The dish is often served with coarse salt and strong Dijon mustard and sometimes also with gherkins and samphire pickled in vinegar. The Pot Au Feu broth can be used as a soup (often enriched with rice, pasta or toasted bread), as a base for sauces, or for cooking vegetables or pasta. In France there are ready-to-use concentrated cubes to make what purports to be pot-au-feu broth when water is added.
Le Pot Au Feu A L'Albigeoise
1 ¾ lb chuck steak
1 ¾ lb shin of veal
4 oz shin of pork
½ lb saucisson sec
½ lb carrots
4 oz turnips
2 sticks celery
5 cloves garlic, quartered
2 onions stuck with 2 cloves, roasted and halved
salt and pepper
1 wing confit d'oie with fat removed
6 oz white haricot beans
1 small cabbage, cut into 6 pieces

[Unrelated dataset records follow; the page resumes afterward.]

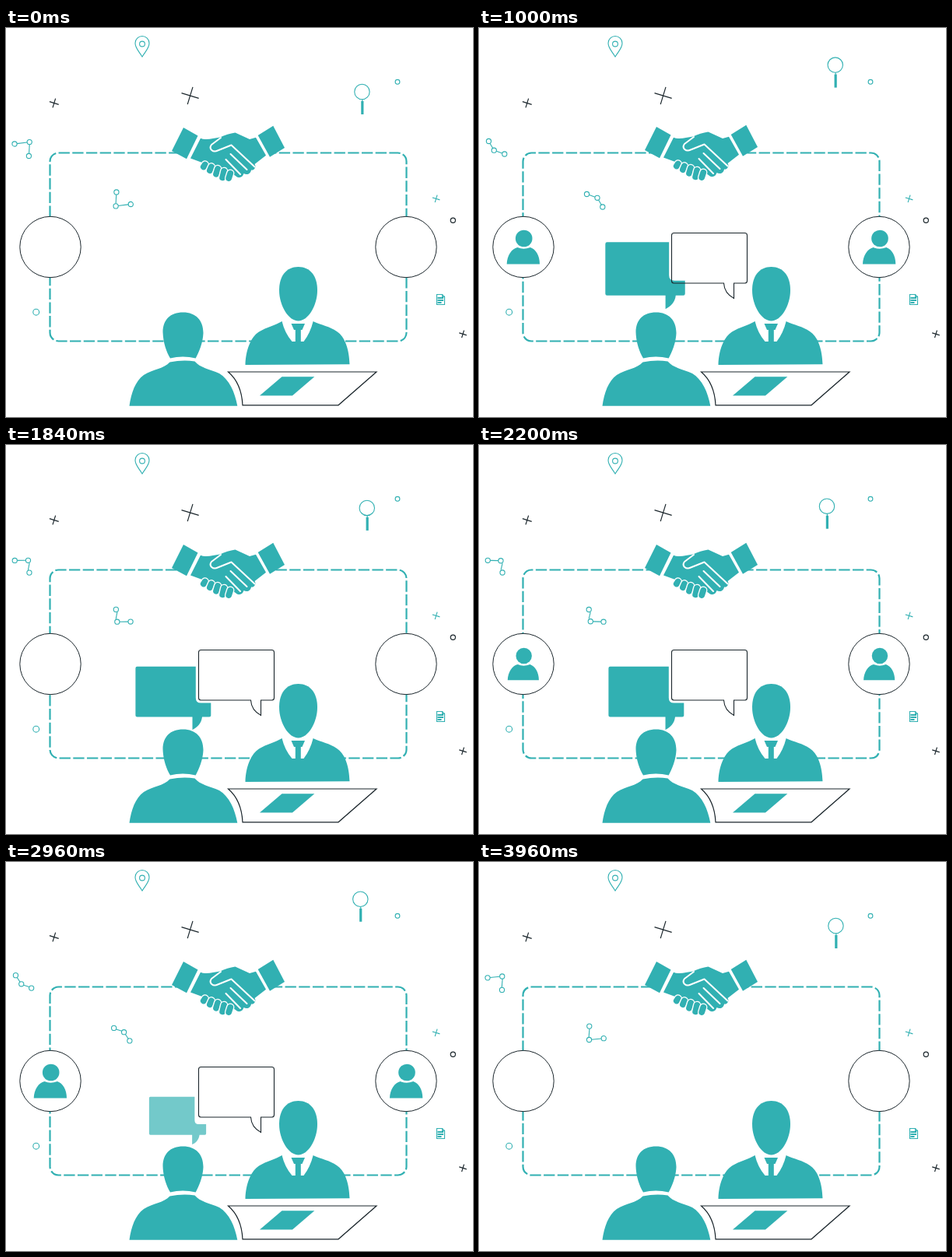
These frames come from a looping animation (600x500 px, 4 s). An HTML page:

```html
<!DOCTYPE html>
<html lang="en">
<head>
<meta charset="utf-8">
<title>Agreement</title>
<style>
html, body { margin: 0; width: 100%; height: 100%; overflow: hidden; background: #fff; }
svg { display: block; width: 100vw; height: 100vh; }
.fill { fill: #31b0b2; }
.teal { fill: none; stroke: #31b0b2; }
.dark { fill: none; stroke: #1b262c; }
.white { fill: none; stroke: #fff; stroke-width: 2; stroke-linecap: round; stroke-linejoin: round; }
.plus { vector-effect: non-scaling-stroke; }
</style>
</head>
<body>
<svg viewBox="0 0 600 500">
  <defs>
    <path id="plus" class="plus" d="M-1 0H1M0-1V1"/>
    <g id="person" class="fill">
      <circle cx=".7" cy="-11" r="10.8"/>
      <path d="M-21.3 22C-21 11-15 2-7.5 .5Q0 4 9 .5C16 3 21 11 21 22Z"/>
    </g>
  </defs>

  <rect id="track" class="teal" x="56.5" y="160.5" width="458" height="242" rx="11"
    stroke-width="2.2" pathLength="78" stroke-dasharray=".81 .19"/>

  <g class="dark" style="fill:#fff">
    <circle cx="57" cy="281.5" r="39.2"/>
    <circle cx="514" cy="281.5" r="39.2"/>
  </g>
  <use class="avatar" href="#person" data-x="57"/>
  <use class="avatar" href="#person" data-x="514.3"/>

  <!-- decorations -->
  <g class="teal" stroke-width="1.1">
    <path d="M175 37C171 30 166 26 166 19.5A9 9 0 0 1 184 19.5C184 26 179 30 175 37Z"/>
    <circle cx="175" cy="20.5" r="3.4"/>
    <circle cx="503" cy="69.3" r="2.9"/>
    <circle cx="38.7" cy="365.2" r="3.9"/>
    <path d="M553.5 342.5H560.5L563.5 345.5V355.5H553.5ZM560.5 342.5V345.5H563.5"/>
    <path d="M554.5 347H562M554.5 350H562M554.5 353H559.5" stroke-width="1.8"/>
    <use href="#plus" transform="translate(552.6 219.4) rotate(17) scale(5)"/>
  </g>
  <g class="dark" stroke-width="1.2">
    <use href="#plus" transform="translate(61.8 96.5) rotate(17) scale(6.2)"/>
    <use href="#plus" transform="translate(236.6 87) rotate(17) scale(11.6)"/>
    <use href="#plus" transform="translate(587 393.4) rotate(17) scale(5)"/>
    <circle cx="574.3" cy="247.2" r="3.1"/>
  </g>
  <g id="lens" class="teal" stroke-width="1.1">
    <circle r="9.7"/>
    <path d="M.4 9.7V13"/>
    <path d="M.4 12V29" stroke-width="3.2"/>
  </g>
  <g id="molecule" class="teal" stroke-width="1.1"></g>
  <use href="#molecule" transform="translate(171.3 375.5) rotate(180)"/>

  <!-- two people at the desk -->
  <g class="fill">
    <path d="M201.5 391C201.5 375 211 365.5 227.5 365.5S253.5 376 253.5 392C253 405 248 416 243.7 424.5Q227 420.5 211 424.5C206 416 202 405 201.5 391Z"/>
    <path d="M158.5 485.8C161 469 166 454 177 446C189 438.5 202 438.5 210.5 429.5Q227 426.2 242.5 428.5C250 437.5 264 439 274 444C287 452 294 468 297.3 485.8Z"/>
    <path d="M307.5 433C308 415 314 397.5 325 390.5C335 384.5 346 382 354.5 377H394.5C405 382 416 383.5 425 390C436 397 441 414 441.5 432.3Z"/>
    <path d="M354.5 376.8Q358 392 367.5 403H382.5Q391 392 394.7 376.8Z" fill="#fff"/>
    <path d="M351 337C351 319 360 307 375.5 307S400 319 400 337C400 357 388 376.5 375.5 376.5S351 357 351 337Z"/>
    <path d="M366.5 380H384L380.5 388H378.8V403.5H371.8V388H370Z"/>
  </g>
  <path class="dark" stroke-width="1.2" style="fill:#fff" d="M285.5 442H476L427 484.8H304C303 464 296 451 285.5 442Z"/>
  <path class="fill" d="M354.5 448.2H396.3L368 472.5H326Z"/>

  <!-- speech -->
  <path id="left" class="fill" d="M168.5 284.8H243.8V325Q243.8 331.6 250.4 331.6H263.3V347.5Q263.3 349.6 261.2 349.6H252C251 358 246 363 239.5 366V349.6H168.5Q166.4 349.6 166.4 347.5V287Q166.4 284.8 168.5 284.8Z"/>
  <path id="right" class="dark" stroke-width="1.1" d="M250.5 263.5H341.5Q344.5 263.5 344.5 266.5V325Q344.5 328 341.5 328H327.5V347.5C319 343 315 337 314.5 328H250.5Q247.5 328 247.5 325V266.5Q247.5 263.5 250.5 263.5Z"/>

  <!-- handshake -->
  <g id="shake">
    <path d="M240 134L254 141L320 140L328 136L345 162L300 170L230 168Z" fill="#fff"/>
    <g class="fill">
      <path d="M228 127.5L246.5 138L232 167.7L213 157.5Z"/>
      <path d="M323.7 137.5L343.3 125.3L358 153.5L339 165.3Z"/>
      <path d="M250 141.2C258 144.5 266 141 275 140C281 137 288 135 294.5 134L313 142.5L321 140.2L334 163.3L319.5 174.5C322 178 319 183 315 182C314.5 187 309.5 189 305.5 186.5C304 192 298.5 193 295.5 190L287 184L262 174L252 172.5L237 167Z"/>
    </g>
    <path class="white" d="M276 140.5L264 149.5C260 155 266 160 272 157L289.5 150L319.5 178M288.5 161.5L309.5 181.5M282.5 168.5L301 187.5"/>
    <g id="fingers" stroke-linecap="round"></g>
  </g>
</svg>
<script>
const LOOP = 4000, HALF = 2000;
const $ = id => document.getElementById(id);
const clamp = v => Math.max(0, Math.min(1, v));
const span = (t, a, b) => clamp((t - a) / (b - a));
const smooth = k => k * k * (3 - 2 * k);
const out = k => 1 - (1 - k) ** 3;
const mix = (a, b, k) => a + (b - a) * k;
const place = (el, x, y, s = 1) => el.setAttribute('transform', `translate(${x} ${y}) scale(${s})`);

function finger(i) {
  const x = 255.8 + 8.1 * i, top = 175 + 2.8 * i, bottom = Math.min(178 + 4.6 * i, 192.5);
  const line = (color, width) =>
    `<path d="M${x} ${top}L${x - 2} ${bottom}" stroke="${color}" stroke-width="${width}"/>`;
  return line('#fff', 10.5) + line('#31b0b2', 7.8);
}
$('fingers').innerHTML = [0, 1, 2, 3, 4].map(finger).join('');

// two links between three nodes; the second link swaps its ends on the way
function drawMolecule(k) {
  const r = 3.1;
  const at = (x, y, u, v) => [mix(x, u, k), mix(y, v, k)];
  const a = at(11, 149, 12.5, 145.5);
  const b = at(30.2, 146.6, 19.3, 157.2);
  const c = at(29.4, 164.5, 32.8, 162);
  const gap = r / Math.hypot(b[0] - a[0], b[1] - a[1]);
  const on = f => [mix(a[0], b[0], f), mix(a[1], b[1], f)];
  const line = (p, q) => `<path d="M${p}L${q}"/>`;
  $('molecule').innerHTML =
    line(on(gap), on(1 - gap)) +
    line(at(30.2, 149.8, 29.8, 161), at(29.6, 161.3, 22.3, 158.2)) +
    [a, b, c].map(([x, y]) => `<circle cx="${x}" cy="${y}" r="${r}"/>`).join('');
}

// pops up with an overshoot, then shrinks and fades towards its tail
function bubble(el, t, start, end, x, y) {
  const grow = out(span(t, start, start + 240)) + 0.057 * Math.sin(Math.PI * span(t, start + 60, start + 420));
  const leave = span(t, end, end + 500);
  const s = grow * (1 - smooth(leave));
  const lift = Math.max(0, s - 1) * 97;
  el.setAttribute('transform', `translate(${x} ${y - lift}) scale(${s}) translate(${-x} ${-y})`);
  el.setAttribute('opacity', 1 - leave);
  el.style.display = s > 0.01 ? '' : 'none';
}

const avatars = document.querySelectorAll('.avatar');
const bump = (t, c) => smooth(clamp(1 - Math.abs(t - c) / 300));

function draw(t) {
  const p = t % HALF, turn = 2 * Math.PI * p / HALF;

  $('track').setAttribute('stroke-dashoffset', -6 * t / LOOP);

  const a = turn + 0.2 * Math.sqrt(Math.max(0, -Math.sin(turn)));
  place($('lens'), 457.5 - 17.8 * Math.sin(a), 64.8 + 17.2 * Math.cos(a));

  drawMolecule(1 - Math.abs(1 - 2 * p / HALF));

  const size = out(span(p, 0, 320)) * (1 - smooth(span(p, 1240, 1620)));
  for (const el of avatars) {
    place(el, el.dataset.x, 281.5, size);
    el.style.display = size > 0.01 ? '' : 'none';
  }

  bubble($('right'), t, 560, 3040, 327, 348);
  bubble($('left'), t, 760, 2800, 238, 354);
  place($('shake'), 0, 0.5 - bump(t, 1000) - bump(t, 2600));
}

const begin = performance.now();
function tick() {
  draw((performance.now() - begin) % LOOP);
  requestAnimationFrame(tick);
}
draw(0);
requestAnimationFrame(tick);
</script>
</body>
</html>
```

The four kinds of meat should each be in one piece, not cut up before cooking. Put all of these, except the confit into the pot, cover with water and bring gently to the boil, then skim. Roughly chop the vegetables and add them and their seasonings, but not the haricots or the cabbage. Cover and cook slowly for 3 hours. Then add the confit, beans and cabbage and cook all together for another hour.